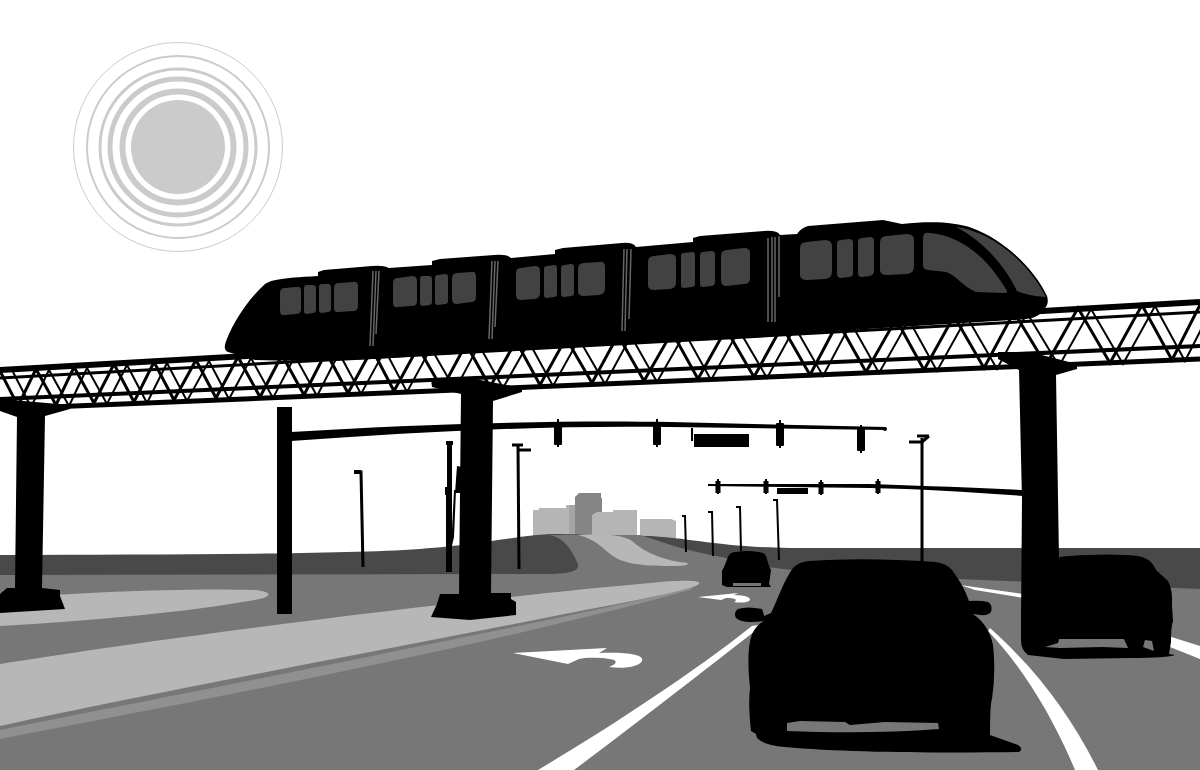
<!DOCTYPE html>
<html lang="en">
<head>
<meta charset="utf-8">
<title>Monorail over the highway</title>
<style>
:root{--ink:#000;--paper:#fff;--sun:#cbcbcb;--road:#777;--hill:#494949;--verge:#b7b7b7;--kerb:#909090;--glass:#424242;--city-light:#b5b5b5;--city-mid:#a5a5a5;--city-dark:#858585;--seam:#666}
html,body{margin:0;background:var(--paper);overflow:hidden}
svg{display:block;width:1200px;height:770px}
.ink{fill:var(--ink)}
.line{fill:none;stroke:var(--ink)}
.paper{fill:var(--paper)}
.road{fill:var(--road)}
.hill{fill:var(--hill)}
.verge{fill:var(--verge)}
.kerb{fill:var(--kerb)}
.glass{fill:var(--glass)}
.sun-disc{fill:var(--sun)}
.sun-ring{fill:none;stroke:var(--sun)}
.city-light{fill:var(--city-light)}
.city-mid{fill:var(--city-mid)}
.city-dark{fill:var(--city-dark)}
.seam{fill:none;stroke:var(--seam);stroke-width:1.5}
</style>
</head>
<body>
<svg viewBox="0 0 1200 770" role="img" aria-label="A monorail train crossing above a highway with cars, traffic lights and a distant city">
<defs>
  <g id="signal"><rect x="-4" y="-11" width="8" height="23" rx="1"/><rect x="-1" y="-14" width="2" height="28"/></g>
  <g id="small-signal"><rect x="-2.5" y="-5" width="5" height="12"/><rect x="-1" y="-7" width="2" height="15"/></g>
  <path id="truss-web" d="M0 371L18 406 36 369 56 405 74 367 94 403 114 364 134 402 154 362 174 400 196 360 216 398 238 357 260 397 282 355 304 395 326 352 348 393 372 349 394 391 418 347 442 389 466 344 490 387 516 341 540 385 566 338 592 383 618 335 644 381 672 332 698 379 726 329 754 377 782 326 810 375 838 322 866 372 896 319 924 370 954 316 984 368 1014 312 1046 365 1078 308 1110 363 1142 305 1172 360 1202 301"/>
</defs>

<g id="sun">
  <circle class="sun-disc" cx="178" cy="147" r="47"/>
  <g class="sun-ring">
    <circle cx="178" cy="147" r="55.5" stroke-width="6"/>
    <circle cx="178" cy="147" r="68" stroke-width="5"/>
    <circle cx="178" cy="147" r="78" stroke-width="3"/>
    <circle cx="178" cy="147" r="91" stroke-width="2"/>
    <circle cx="178" cy="147" r="104.500" stroke-width="1"/>
  </g>
</g>

<g id="city">
  <path class="city-light" d="M533 510H539V508H566V505H577V540H533ZM640 519H671L676 521V540H640Z"/>
  <path class="city-dark" d="M575 497L579 493H601V498H602V540H575Z"/>
  <path class="city-light" d="M592 515L597 512H613V510H637V540H592Z"/>
  <path class="city-mid" d="M569 505H575V540H569Z"/>
</g>

<g id="ground">
  <path class="hill" d="M0 555C150 554 330 555 420 549C490 544 520 534 560 534L650 536C690 538 720 547 790 548H1200V600H0Z"/>
  <path class="road" d="M0 575L545 574C572 574 582 570 577 562C572 551 566 539 550 535H640C665 543 690 552 722 557C760 569 800 571 840 573L960 579L1200 589V770H0Z"/>
  <path class="verge" d="M578 535C605 533 625 536 632 541C645 553 665 561 688 563C688 566 680 566 670 566C640 566 625 563 616 558C602 549 598 540 578 535Z"/>
  <path class="verge" d="M0 599C80 592 190 588 253 590C271 591 273 596 260 599C190 612 90 621 0 626Z"/>
  <path class="kerb" d="M0 730C170 696 460 640 640 600C680 590 699 586 699 583L690 590C480 648 200 700 0 739Z"/>
  <path class="verge" d="M0 664C180 635 480 598 650 583C682 580 702 580 699 584C696 588 650 598 590 609C390 649 160 691 0 726Z"/>
</g>

<g id="road-markings" class="paper">
  <path d="M538 770C610 727 690 675 752 626L764 624C700 674 630 728 574 770Z"/>
  <path d="M988 631C1018 662 1050 710 1075 770H1098C1073 720 1040 673 990 628Z"/>
  <path d="M960 585L1030 595V599L975 590ZM1165 635L1200 646V659L1165 645Z"/>
  <path id="turn-arrow" d="M513 653L607 648L599 653C624 652 645 654 642 661C639 667 624 669 609 667C617 664 619 660 609 659C596 657 584 658 579 659L568 664Z"/>
  <path d="M698 597L738 593L734 595C746 595 751 598 750 600C748 603 740 603 734 602C738 600 736 598 726 598L721 600Z"/>
</g>

<g id="street-lamps" class="line">
  <path d="M354 472H361L363 567" stroke-width="3"/>
  <path d="M354 472H361" stroke-width="4"/>
  <path d="M518 445L519 569" stroke-width="3"/>
  <path d="M512 445H523M519 450H531" stroke-width="3"/>
  <path d="M922 438V562" stroke-width="3"/>
  <path d="M909 442H922L929 436M917 436H929" stroke-width="3"/>
  <path d="M773 500H777L779 560M736 507H740L741 551M708 512H712L713 556M682 516H685L686 552" stroke-width="2"/>
</g>

<g id="traffic-signals" class="ink">
  <rect x="277" y="407" width="15" height="207"/>
  <path d="M291 432C420 424 560 420 670 422L886 427V430L670 427C550 425 420 432 291 441Z"/>
  <use href="#signal" x="558" y="433"/>
  <use href="#signal" x="657" y="433"/>
  <use href="#signal" x="780" y="434"/>
  <use href="#signal" x="861" y="439"/>
  <path d="M694 434H749V447H694ZM691 428H693V441H691Z"/>
  <circle cx="885" cy="429" r="2"/>
  <path d="M708 484L870 484C930 486 980 488 1024 490V496C970 492 920 489 870 488L708 486Z"/>
  <use href="#small-signal" x="718" y="486"/>
  <use href="#small-signal" x="766" y="486"/>
  <use href="#small-signal" x="821" y="487"/>
  <use href="#small-signal" x="878" y="486"/>
  <rect x="777" y="488" width="31" height="6"/>
  <path d="M446 441H453V445H452V572H446V495H445V487H447V445H446ZM457 466L462 467V493H455ZM456 490L454 537 451 550 454 490Z"/>
</g>

<g id="pylons" class="ink">
  <path d="M0 399L70 405V409L45 416L42 588L60 590V596L65 609L0 613V594L7 588H15L17 417L0 411Z"/>
  <path d="M431 379L470 378L522 388V392L493 401L491 593H511V599L516 602V615L470 620L431 617L437 604L440 594H459L461 394L432 387Z"/>
  <path d="M998 352L1030 352L1077 364V369L1056 375L1060 620H1021L1022 500L1019 370L998 359Z"/>
</g>

<g id="track">
  <g class="line">
    <path d="M0 370L1200 302" stroke-width="6"/>
    <path d="M0 378L1200 312" stroke-width="3"/>
    <path d="M0 399L1200 346" stroke-width="4"/>
    <path d="M50 407L1200 359" stroke-width="5"/>
    <use href="#truss-web" stroke-width="3"/>
    <use href="#truss-web" x="13" y="1" stroke-width="2"/>
  </g>
</g>

<g id="monorail">
  <path class="ink" d="M225 345C229 330 245 302 264 285C270 280 279 278 318 276V272L324 270L372 266Q383 265 389 268L432 265V261L440 259L494 255Q507 254 511 258L555 254V250L563 248L622 243Q633 242 636 247L693 242V238L700 236L764 231Q777 230 780 235L797 234Q801 228 808 226L883 220L902 224C930 221 955 222 972 228C1005 240 1035 270 1047 296Q1050 305 1042 311C1038 318 1031 319 1012 320L640 343L500 351L390 358Q320 362 255 360L228 352Q224 350 225 345Z"/>
  <g class="glass">
    <path d="M285 288L296 287Q301 286 301 291V309Q301 314 296 314L285 315Q280 316 280 311V293Q280 288 285 288Z"/>
    <path d="M307 285L313 285Q316 285 316 288V310Q316 313 313 313L307 314Q304 314 304 311V288Q304 285 307 285ZM322 284L328 284Q331 284 331 287V309Q331 312 328 312L322 313Q319 313 319 310V287Q319 284 322 284Z"/>
    <path d="M339 283L353 282Q358 281 358 286V306Q358 311 353 311L339 312Q334 313 334 308V288Q334 283 339 283Z"/>
    <path d="M398 278L412 276Q417 276 417 281V301Q417 306 412 306L398 307Q393 308 393 303V283Q393 278 398 278Z"/>
    <path d="M423 276L429 276Q432 276 432 279V302Q432 305 429 305L423 306Q420 306 420 303V279Q420 276 423 276ZM438 275L445 274Q448 274 448 277V301Q448 304 445 304L438 305Q435 305 435 302V278Q435 275 438 275Z"/>
    <path d="M457 273L471 272Q476 271 476 277V297Q476 302 471 302L457 304Q452 304 452 299V279Q452 273 457 273Z"/>
    <path d="M521 268L535 266Q540 266 540 271V293Q540 298 535 299L521 300Q516 300 516 295V273Q516 268 521 268Z"/>
    <path d="M547 266L554 265Q557 265 557 268V294Q557 297 554 297L547 298Q544 298 544 295V269Q544 266 547 266ZM564 265L571 264Q574 264 574 267V293Q574 296 571 296L564 297Q561 297 561 294V268Q561 265 564 265Z"/>
    <path d="M584 263L599 262Q605 261 605 267V289Q605 294 599 295L584 296Q578 296 578 291V269Q578 263 584 263Z"/>
    <path d="M654 256L670 254Q676 254 676 259V283Q676 288 670 289L654 290Q648 290 648 285V262Q648 256 654 256Z"/>
    <path d="M684 253L692 252Q695 252 695 255V284Q695 287 692 287L684 288Q681 288 681 285V256Q681 253 684 253ZM703 252L711 251Q715 251 715 254V282Q715 286 711 286L703 287Q700 287 700 284V255Q700 252 703 252Z"/>
    <path d="M727 250L744 248Q750 248 750 253V278Q750 284 744 284L727 286Q721 286 721 281V256Q721 250 727 250Z"/>
    <path d="M807 242L825 240Q832 240 832 246V272Q832 278 825 279L807 280Q800 280 800 275V248Q800 242 807 242Z"/>
    <path d="M841 240L849 239Q853 239 853 243V273Q853 277 849 277L841 278Q837 278 837 274V244Q837 240 841 240ZM862 238L870 237Q874 237 874 241V271Q874 275 870 276L862 277Q858 277 858 273V242Q858 238 862 238Z"/>
    <path d="M887 236L907 234Q914 234 914 240V266Q914 273 907 274L887 275Q880 275 880 270V243Q880 236 887 236Z"/>
    <path d="M923 238Q923 232 930 233C965 236 991 263 1007 291Q1008 293 1004 293L976 292C963 287 956 275 946 272L928 270Q922 270 923 262Z"/>
    <path d="M956 227C990 231 1025 260 1042 290L1046 297Q1028 296 1017 291C1006 268 985 242 956 227Z"/>
  </g>
  <path class="seam" d="M373 271L370 346M376 271L373 346M379 271L376 334M492 261L489 339M495 261L492 339M498 261L495 327M624 249L622 331M627 249L625 331M631 249L629 319M768 238V322M772 237V322M775 237V322M779 236V297"/>
</g>

<g id="cars" class="ink">
  <path id="far-car" d="M724 567L728 557Q730 552 736 552Q747 550 758 552Q764 552 766 556L769 566L771 570L769 584L771 587H727L722 585V571Z"/>
  <path id="right-car" d="M1052 562Q1056 556 1070 556Q1110 553 1138 556Q1151 558 1156 570L1168 581Q1173 590 1172 606L1173 621Q1171 626 1171 642L1169 654L1175 655Q1168 658 1130 658L1064 659L1028 655Q1021 650 1021 640V608L1040 595Z"/>
  <path id="near-car" d="M771 613C778 599 784 580 793 568Q798 562 810 561Q865 557 935 562Q946 563 952 570Q964 586 969 601Q980 600 988 602Q993 605 991 612Q988 617 973 614Q989 625 993 645Q996 672 992 699Q990 704 990 735L1018 745Q1024 749 1019 752C950 753 850 753 785 747Q756 744 756 734L751 731Q748 705 750 688Q746 650 752 634Q757 624 764 621Q742 624 736 618Q733 612 738 609Q747 606 762 609Q764 614 764 616Z"/>
</g>
<g id="underbody-gaps" class="road">
  <path d="M787 723L800 721L845 722L850 725L885 722L938 723L939 729C890 733 835 733 787 731Z"/>
  <path d="M1045 647L1058 643L1059 639L1124 639L1128 648L1102 647L1060 648ZM1145 640L1152 641L1154 651L1143 647Z"/>
  <path d="M733 583H761V586H733Z"/>
</g>
</svg>
</body>
</html>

------------

* _Instructions to follow_
Working through the records above, establish how many lines contain the string "kerb", and reply with the number by itself.

* _Written response_
3